Frank R. Weathersbee, the state's attorney, announced the formation of the Juvenile Trial Team yesterday. "By creating a trial team, we are responding to the increased numbers of petitions and [juvenile] arrests," he said.
Assistant State's Attorney Thomas J. Pryal will head the team. Joining him will be Gene Whissel and Larry Caporale. Together, they have more than 35 years of prosecuting experience, Mr. Weathersbee said.
Previously, juvenile cases were dispersed among all assistant prosecutors. But the recent surge in juvenile crime led Mr. Weathersbee to adopt a new tactic.
"There was a time when the offenses juveniles committed were minor scuffs in school or with the law," Mr. Weathersbee said. "Those days are gone. One of the most significant rises in juvenile crime has been in the escalation of drug offenses and violent crime. It is both frustrating and frightening."
He said his office might file 1,400 juvenile cases this year, up from the 1,000 to 1,100 cases of recent years.
Mr. Weathersbee formed the team two months after police reported the sharpest rise in juvenile crime in years and after the County Council killed County Executive John G. Gary's attempt to reopen the Careers Center, a school for wayward youths.

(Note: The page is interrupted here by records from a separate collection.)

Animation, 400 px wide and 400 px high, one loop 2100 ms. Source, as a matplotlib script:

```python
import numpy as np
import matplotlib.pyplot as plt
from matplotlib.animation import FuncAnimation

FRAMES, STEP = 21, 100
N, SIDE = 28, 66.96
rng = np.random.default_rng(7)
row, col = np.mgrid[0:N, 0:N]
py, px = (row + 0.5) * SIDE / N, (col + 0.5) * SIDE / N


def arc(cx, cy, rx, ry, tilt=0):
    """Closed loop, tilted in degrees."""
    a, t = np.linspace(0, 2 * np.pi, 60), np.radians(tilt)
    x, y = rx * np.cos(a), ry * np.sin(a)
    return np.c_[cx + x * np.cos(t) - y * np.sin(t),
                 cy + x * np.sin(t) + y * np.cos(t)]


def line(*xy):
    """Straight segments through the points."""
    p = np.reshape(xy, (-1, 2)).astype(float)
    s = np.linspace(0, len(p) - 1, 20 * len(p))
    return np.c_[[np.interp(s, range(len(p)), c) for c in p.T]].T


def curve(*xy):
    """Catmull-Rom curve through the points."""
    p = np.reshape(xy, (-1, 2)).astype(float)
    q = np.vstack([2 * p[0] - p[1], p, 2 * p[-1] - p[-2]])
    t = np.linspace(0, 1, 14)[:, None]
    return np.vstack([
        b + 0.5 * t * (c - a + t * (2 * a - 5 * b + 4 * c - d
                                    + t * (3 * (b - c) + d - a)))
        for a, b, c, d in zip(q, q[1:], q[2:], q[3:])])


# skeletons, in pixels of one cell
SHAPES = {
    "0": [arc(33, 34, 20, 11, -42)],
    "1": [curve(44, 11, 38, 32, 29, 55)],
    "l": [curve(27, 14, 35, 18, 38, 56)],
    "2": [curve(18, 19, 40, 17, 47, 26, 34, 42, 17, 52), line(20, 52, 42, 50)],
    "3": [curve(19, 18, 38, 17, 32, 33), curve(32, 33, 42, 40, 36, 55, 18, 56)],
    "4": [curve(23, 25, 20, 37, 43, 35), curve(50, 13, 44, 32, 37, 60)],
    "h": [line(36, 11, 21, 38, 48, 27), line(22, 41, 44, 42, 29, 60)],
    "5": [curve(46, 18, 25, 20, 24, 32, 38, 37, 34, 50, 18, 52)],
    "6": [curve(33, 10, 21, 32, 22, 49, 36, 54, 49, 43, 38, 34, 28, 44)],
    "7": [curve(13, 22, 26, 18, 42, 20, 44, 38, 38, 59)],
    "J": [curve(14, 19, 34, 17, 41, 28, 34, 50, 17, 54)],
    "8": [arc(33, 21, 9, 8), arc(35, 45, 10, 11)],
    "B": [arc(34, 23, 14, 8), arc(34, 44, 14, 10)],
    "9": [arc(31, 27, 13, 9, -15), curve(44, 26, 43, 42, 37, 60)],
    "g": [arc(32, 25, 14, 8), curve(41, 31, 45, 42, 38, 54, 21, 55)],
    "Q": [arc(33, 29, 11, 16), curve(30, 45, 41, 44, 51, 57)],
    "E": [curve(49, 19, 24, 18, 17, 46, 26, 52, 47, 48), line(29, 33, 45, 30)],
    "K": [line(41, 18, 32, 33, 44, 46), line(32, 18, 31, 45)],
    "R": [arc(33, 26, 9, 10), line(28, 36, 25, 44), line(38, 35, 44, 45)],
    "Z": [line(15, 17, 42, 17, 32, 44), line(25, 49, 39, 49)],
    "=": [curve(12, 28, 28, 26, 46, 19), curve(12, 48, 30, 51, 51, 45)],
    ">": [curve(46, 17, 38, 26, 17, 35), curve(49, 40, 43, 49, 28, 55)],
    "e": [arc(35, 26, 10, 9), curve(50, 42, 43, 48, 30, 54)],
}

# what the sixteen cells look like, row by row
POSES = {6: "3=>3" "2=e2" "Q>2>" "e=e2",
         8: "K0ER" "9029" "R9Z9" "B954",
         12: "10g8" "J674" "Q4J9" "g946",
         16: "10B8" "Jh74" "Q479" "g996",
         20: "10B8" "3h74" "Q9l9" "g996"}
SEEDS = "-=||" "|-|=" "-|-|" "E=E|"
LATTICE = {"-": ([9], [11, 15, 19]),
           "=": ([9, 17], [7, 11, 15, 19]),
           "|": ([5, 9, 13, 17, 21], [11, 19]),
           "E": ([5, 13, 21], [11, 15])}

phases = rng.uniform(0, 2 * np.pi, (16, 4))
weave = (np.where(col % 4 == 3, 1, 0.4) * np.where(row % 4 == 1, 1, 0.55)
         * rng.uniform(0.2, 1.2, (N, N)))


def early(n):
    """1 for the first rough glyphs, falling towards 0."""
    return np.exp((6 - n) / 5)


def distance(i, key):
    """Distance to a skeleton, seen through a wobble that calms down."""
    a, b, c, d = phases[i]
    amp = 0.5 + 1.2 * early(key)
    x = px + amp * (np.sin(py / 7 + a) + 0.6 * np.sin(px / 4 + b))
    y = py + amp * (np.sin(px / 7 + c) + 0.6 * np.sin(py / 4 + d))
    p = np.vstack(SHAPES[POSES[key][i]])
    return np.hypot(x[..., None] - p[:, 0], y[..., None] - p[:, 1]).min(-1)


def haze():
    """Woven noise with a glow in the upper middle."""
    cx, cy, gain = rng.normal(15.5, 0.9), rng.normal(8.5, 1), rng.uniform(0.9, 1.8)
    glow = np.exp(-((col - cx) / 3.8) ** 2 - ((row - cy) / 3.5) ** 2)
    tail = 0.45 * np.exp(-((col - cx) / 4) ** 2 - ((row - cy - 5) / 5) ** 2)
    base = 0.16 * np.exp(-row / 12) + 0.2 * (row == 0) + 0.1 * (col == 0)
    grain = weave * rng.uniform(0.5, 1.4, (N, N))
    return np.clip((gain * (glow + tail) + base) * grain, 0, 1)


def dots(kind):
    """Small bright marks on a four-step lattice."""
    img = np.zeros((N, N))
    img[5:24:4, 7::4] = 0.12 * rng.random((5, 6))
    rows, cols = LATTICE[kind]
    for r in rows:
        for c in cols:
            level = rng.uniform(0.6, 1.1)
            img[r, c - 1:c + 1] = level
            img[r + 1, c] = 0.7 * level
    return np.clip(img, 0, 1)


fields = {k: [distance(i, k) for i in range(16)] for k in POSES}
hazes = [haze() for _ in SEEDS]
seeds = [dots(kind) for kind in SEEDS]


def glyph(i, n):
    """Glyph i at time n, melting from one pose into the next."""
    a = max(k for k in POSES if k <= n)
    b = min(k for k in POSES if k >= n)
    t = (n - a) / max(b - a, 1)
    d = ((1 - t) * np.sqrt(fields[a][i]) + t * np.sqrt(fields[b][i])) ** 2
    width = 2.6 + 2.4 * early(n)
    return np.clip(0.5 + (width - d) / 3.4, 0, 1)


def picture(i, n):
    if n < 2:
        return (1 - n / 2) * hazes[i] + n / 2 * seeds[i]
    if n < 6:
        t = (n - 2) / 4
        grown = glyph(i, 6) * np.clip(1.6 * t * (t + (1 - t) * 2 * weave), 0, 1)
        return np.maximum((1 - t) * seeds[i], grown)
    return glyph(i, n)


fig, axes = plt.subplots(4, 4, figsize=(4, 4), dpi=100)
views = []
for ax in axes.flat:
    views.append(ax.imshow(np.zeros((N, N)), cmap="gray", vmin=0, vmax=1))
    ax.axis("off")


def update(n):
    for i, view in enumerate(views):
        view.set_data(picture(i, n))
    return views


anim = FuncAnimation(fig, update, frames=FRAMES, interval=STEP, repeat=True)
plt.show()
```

School officials reported 244 assaults, 111 weapons violations and 126 drug and alcohol incidents in the past school year.

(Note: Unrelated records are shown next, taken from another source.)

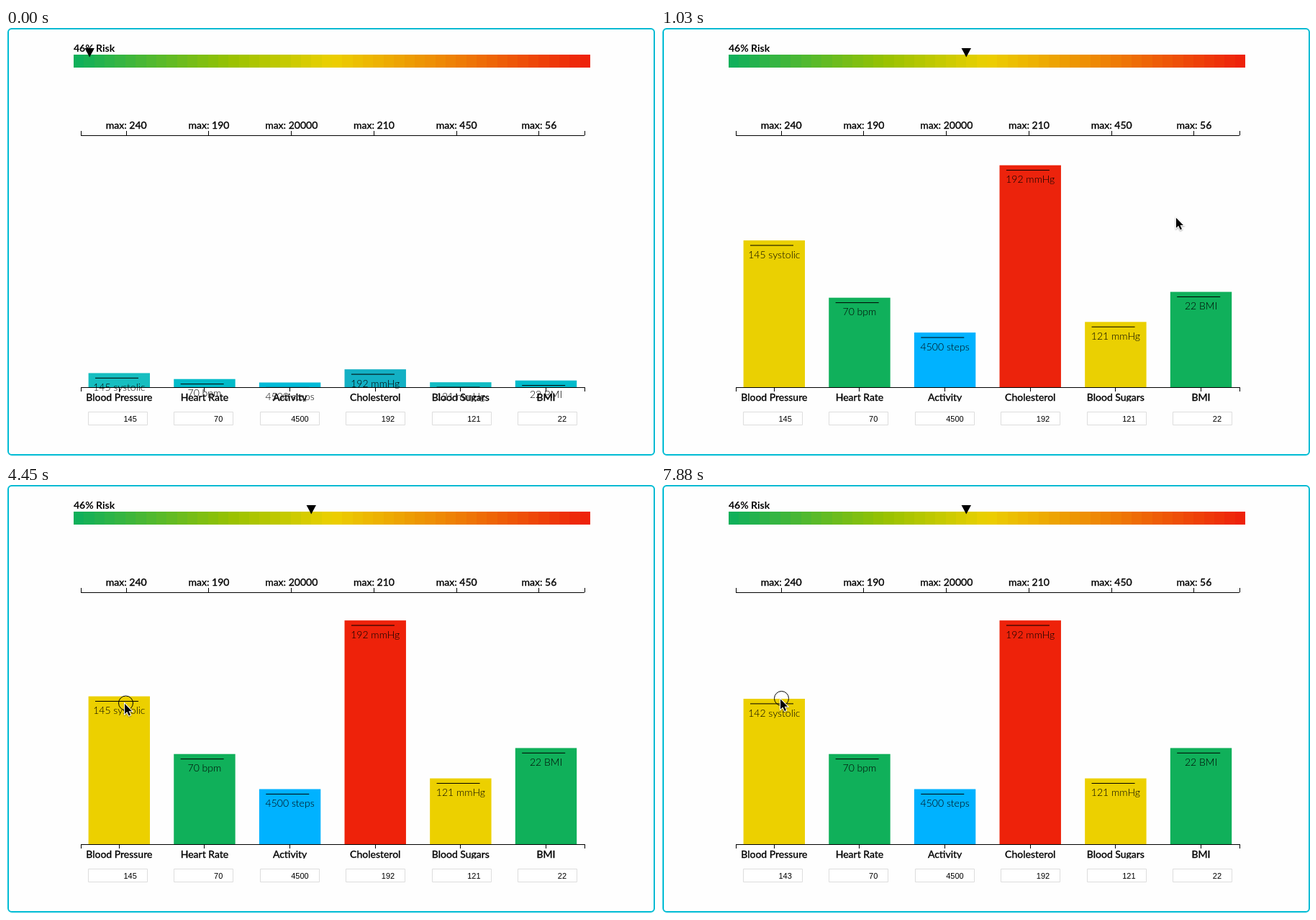
Write an HTML page with a canvas that moves like this. It is 902 px wide and 596 px high and loops after 8000 ms.

```html
<!DOCTYPE html>
<html lang="en">
<head>
<meta charset="utf-8">
<title>Health risk chart</title>
<style>
  html, body { margin: 0; width: 100%; height: 100%; overflow: hidden; background: #fff; }
  canvas { display: block; }
</style>
</head>
<body>
<canvas id="stage" width="902" height="596"></canvas>
<script>
const ctx = document.getElementById('stage').getContext('2d');
const LOOP = 8000, BASE = 499, RANGE = 340, TOP_AXIS = 149;
const AXIS_L = 104, AXIS_R = 804;
const BAR_X = 114.6, BAR_W = 85.42, BAR_STEP = 118.64;
const METER = { x: 94, y: 37, w: 718, h: 18, cells: 50 };

const START = [0, 188, 212];
const YELLOW = [236, 208, 0], GREEN = [16, 176, 90], BLUE = [0, 178, 255], RED = [238, 34, 10];
const METER_STOPS = [[0, ...GREEN], [0.3, 152, 194, 0], [0.5, ...YELLOW], [0.75, 238, 125, 5], [1, ...RED]];

const bars = [
  { name: 'Blood Pressure', value: 145, max: 240, unit: 'systolic', color: YELLOW },
  { name: 'Heart Rate', value: 70, max: 190, unit: 'bpm', color: GREEN },
  { name: 'Activity', value: 4500, max: 20000, unit: 'steps', color: BLUE },
  { name: 'Cholesterol', value: 192, max: 210, unit: 'mmHg', color: RED },
  { name: 'Blood Sugars', value: 121, max: 450, unit: 'mmHg', color: YELLOW },
  { name: 'BMI', value: 22, max: 56, unit: 'BMI', color: GREEN }
];

// time, x, y of the pointer tip
const POINTER = [
  [880, 831, 235], [1030, 714.5, 264], [1470, 420, 318], [1910, 230, 345.5],
  [2350, 188, 337], [3100, 165, 304], [4450, 165, 304], [4750, 165, 302.5],
  [5200, 165, 302.5], [6250, 166, 285.5], [6550, 166, 279], [6700, 166, 279.5],
  [7280, 166, 294.5], [7430, 166, 294.5], [7880, 166, 297.5]
];
const POINTER_IN = 875, PRESS = 3395, DRAG = 4590, RISK_UP = 6125, RISK_DOWN = 6980;

// The picture holds still between beats: [section start, beat length]
const BEATS = [[0, 146.88], [2350, 150], [6400, 146.67], [7280, 150]];

const clamp = (v, a, b) => Math.min(b, Math.max(a, v));
const mix = (a, b, k) => a + (b - a) * k;
const rgb = c => `rgb(${c.map(v => Math.round(clamp(v, 0, 255))).join(',')})`;

function onBeat(t) {
  const [from, len] = BEATS.filter(b => b[0] <= t).pop();
  return from + Math.floor((t - from + 8) / len) * len;
}

function track(keys, t) {
  if (t <= keys[0][0]) return keys[0].slice(1);
  for (let i = 1; i < keys.length; i++) {
    const a = keys[i - 1], b = keys[i];
    if (t <= b[0]) {
      const k = (t - a[0]) / (b[0] - a[0]);
      return a.slice(1).map((v, j) => mix(v, b[j + 1], k));
    }
  }
  return keys[keys.length - 1].slice(1);
}

function elastic(u) {
  return u >= 1 ? 1 : 1 - 2 ** (-10 * u) * Math.cos(2 * Math.PI * u / 0.45);
}

function cubicInOut(u) {
  u = clamp(u, 0, 1);
  return u < 0.5 ? 4 * u ** 3 : 1 - 4 * (1 - u) ** 3;
}

function box(x, y, w, h, color) {
  ctx.fillStyle = color;
  ctx.fillRect(x, y, w, h);
}

function text(str, x, y, font, align = 'center', heavy = 0) {
  ctx.font = font;
  ctx.textAlign = align;
  ctx.fillStyle = ctx.strokeStyle = '#000';
  ctx.fillText(str, x, y);
  if (heavy) {
    ctx.lineWidth = heavy;
    ctx.strokeText(str, x, y);
  }
}

const lato = weight => `${weight} 14px Lato, sans-serif`;

function axis(y, dir, ticks) {
  box(AXIS_L, y, AXIS_R - AXIS_L, 1, '#000');
  for (const x of [AXIS_L - 0.5, ...ticks, AXIS_R - 0.5]) {
    box(Math.round(x), dir < 0 ? y - 6 : y, 1, 6, '#000');
  }
}

function drawFrame() {
  ctx.strokeStyle = '#00bcd4';
  ctx.fillStyle = '#fefefe';
  ctx.lineWidth = 2;
  ctx.beginPath();
  ctx.roundRect(3, 1, 898, 592, 5);
  ctx.fill();
  ctx.stroke();
}

function drawMeter(t) {
  const { x, y, w, h, cells } = METER;
  for (let i = 0; i < cells; i++) {
    const a = Math.round(x + w * i / cells), b = Math.round(x + w * (i + 1) / cells);
    box(a, y, b - a, h, rgb(track(METER_STOPS, i / (cells - 1))));
  }
  const high = t >= RISK_UP && t < RISK_DOWN;
  text(`${high ? 47 : 46}% Risk`, x, 33, lato(700), 'left');

  const risk = 0.46 * cubicInOut((t + 64) / 250)
    + 0.01 * (cubicInOut((t - RISK_UP) / 250) - cubicInOut((t - RISK_DOWN) / 250));
  const mx = x + w * risk;
  ctx.fillStyle = '#000';
  ctx.beginPath();
  ctx.moveTo(mx - 6.7, 28);
  ctx.lineTo(mx + 6.7, 28);
  ctx.lineTo(mx, 40.5);
  ctx.fill();
}

function drawChart(t, tipY) {
  const maxX = i => 167.2 + 114.75 * i;
  const midX = i => BAR_X + BAR_STEP * i + BAR_W / 2;

  ctx.save();
  ctx.beginPath();
  ctx.rect(0, 0, 902, 519);
  ctx.clip();

  axis(TOP_AXIS, -1, bars.map((b, i) => maxX(i) - 0.5));
  bars.forEach((b, i) => text(`max: ${b.max}`, maxX(i), 140, lato(400), 'center', 0.35));
  axis(BASE, 1, bars.map((b, i) => midX(i) - 0.5));
  bars.forEach((b, i) => text(b.name, midX(i), 518, lato(400), 'center', 0.35));

  bars.forEach((b, i) => {
    const e = elastic((t + 24 - 1.2 * i) / 1950);
    const dragged = i === 0 && t >= DRAG;
    const value = dragged ? (BASE - tipY + 0.5) * b.max / RANGE : b.value;
    const h = value / b.max * RANGE * e;
    const x = BAR_X + BAR_STEP * i, top = BASE - h;
    box(x, top, BAR_W, h, rgb(START.map((c, j) => mix(c, b.color[j], e))));
    box(x + 9.4, top + 6.4, 60, 1, '#000');
    text(`${Math.floor(value)} ${b.unit}`, midX(i), top + 24.7, lato(300));
    b.shown = Math.round(value);
  });
  ctx.restore();
}

function drawInputs() {
  bars.forEach((b, i) => {
    const x = 114 + 119.45 * i;
    ctx.fillStyle = '#fff';
    ctx.strokeStyle = '#ddd';
    ctx.lineWidth = 1;
    ctx.beginPath();
    ctx.rect(Math.round(x) + 0.5, 533.5, 82, 18);
    ctx.fill();
    ctx.stroke();
    text(b.shown, x + 67.8, 547, '11px "Liberation Sans", Arial, sans-serif', 'right');
  });
}

function drawPointer(x, y, pressed) {
  if (pressed) {
    ctx.strokeStyle = '#000';
    ctx.lineWidth = 1;
    ctx.beginPath();
    ctx.arc(x + 1.5, y - 1, 10, 0, 2 * Math.PI);
    ctx.stroke();
  }
  const arrow = new Path2D(`M${x} ${y}v14l3.3-3 2.5 5.5 2.2-1-2.4-5.2h4.4z`);
  ctx.save();
  ctx.shadowColor = 'rgba(0,0,0,.35)';
  ctx.shadowBlur = 2;
  ctx.shadowOffsetY = 1;
  ctx.strokeStyle = '#fff';
  ctx.lineWidth = 2;
  ctx.stroke(arrow);
  ctx.restore();
  ctx.fillStyle = '#000';
  ctx.fill(arrow);
}

function draw(now) {
  const t = onBeat(now % LOOP);
  const [px, py] = track(POINTER, t);
  ctx.clearRect(0, 0, 902, 596);
  drawFrame();
  drawMeter(t);
  drawChart(t, py);
  drawInputs();
  if (t >= POINTER_IN) drawPointer(px, py, t >= PRESS);
}

let begin = null;
function tick(now) {
  if (begin === null) begin = now;
  draw(now - begin);
  requestAnimationFrame(tick);
}
requestAnimationFrame(tick);
</script>
</body>
</html>
```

Police statistics show juvenile drug arrests jumping 63 percent from 1993 to 1994. Arrests for car theft for the same period leaped from 22 to 79. The Police Department's annual crime report for 1994 and for the first three months of this year showed an overall increase in juvenile crime of 17 percent. During the same period, adult crime rose 4 percent.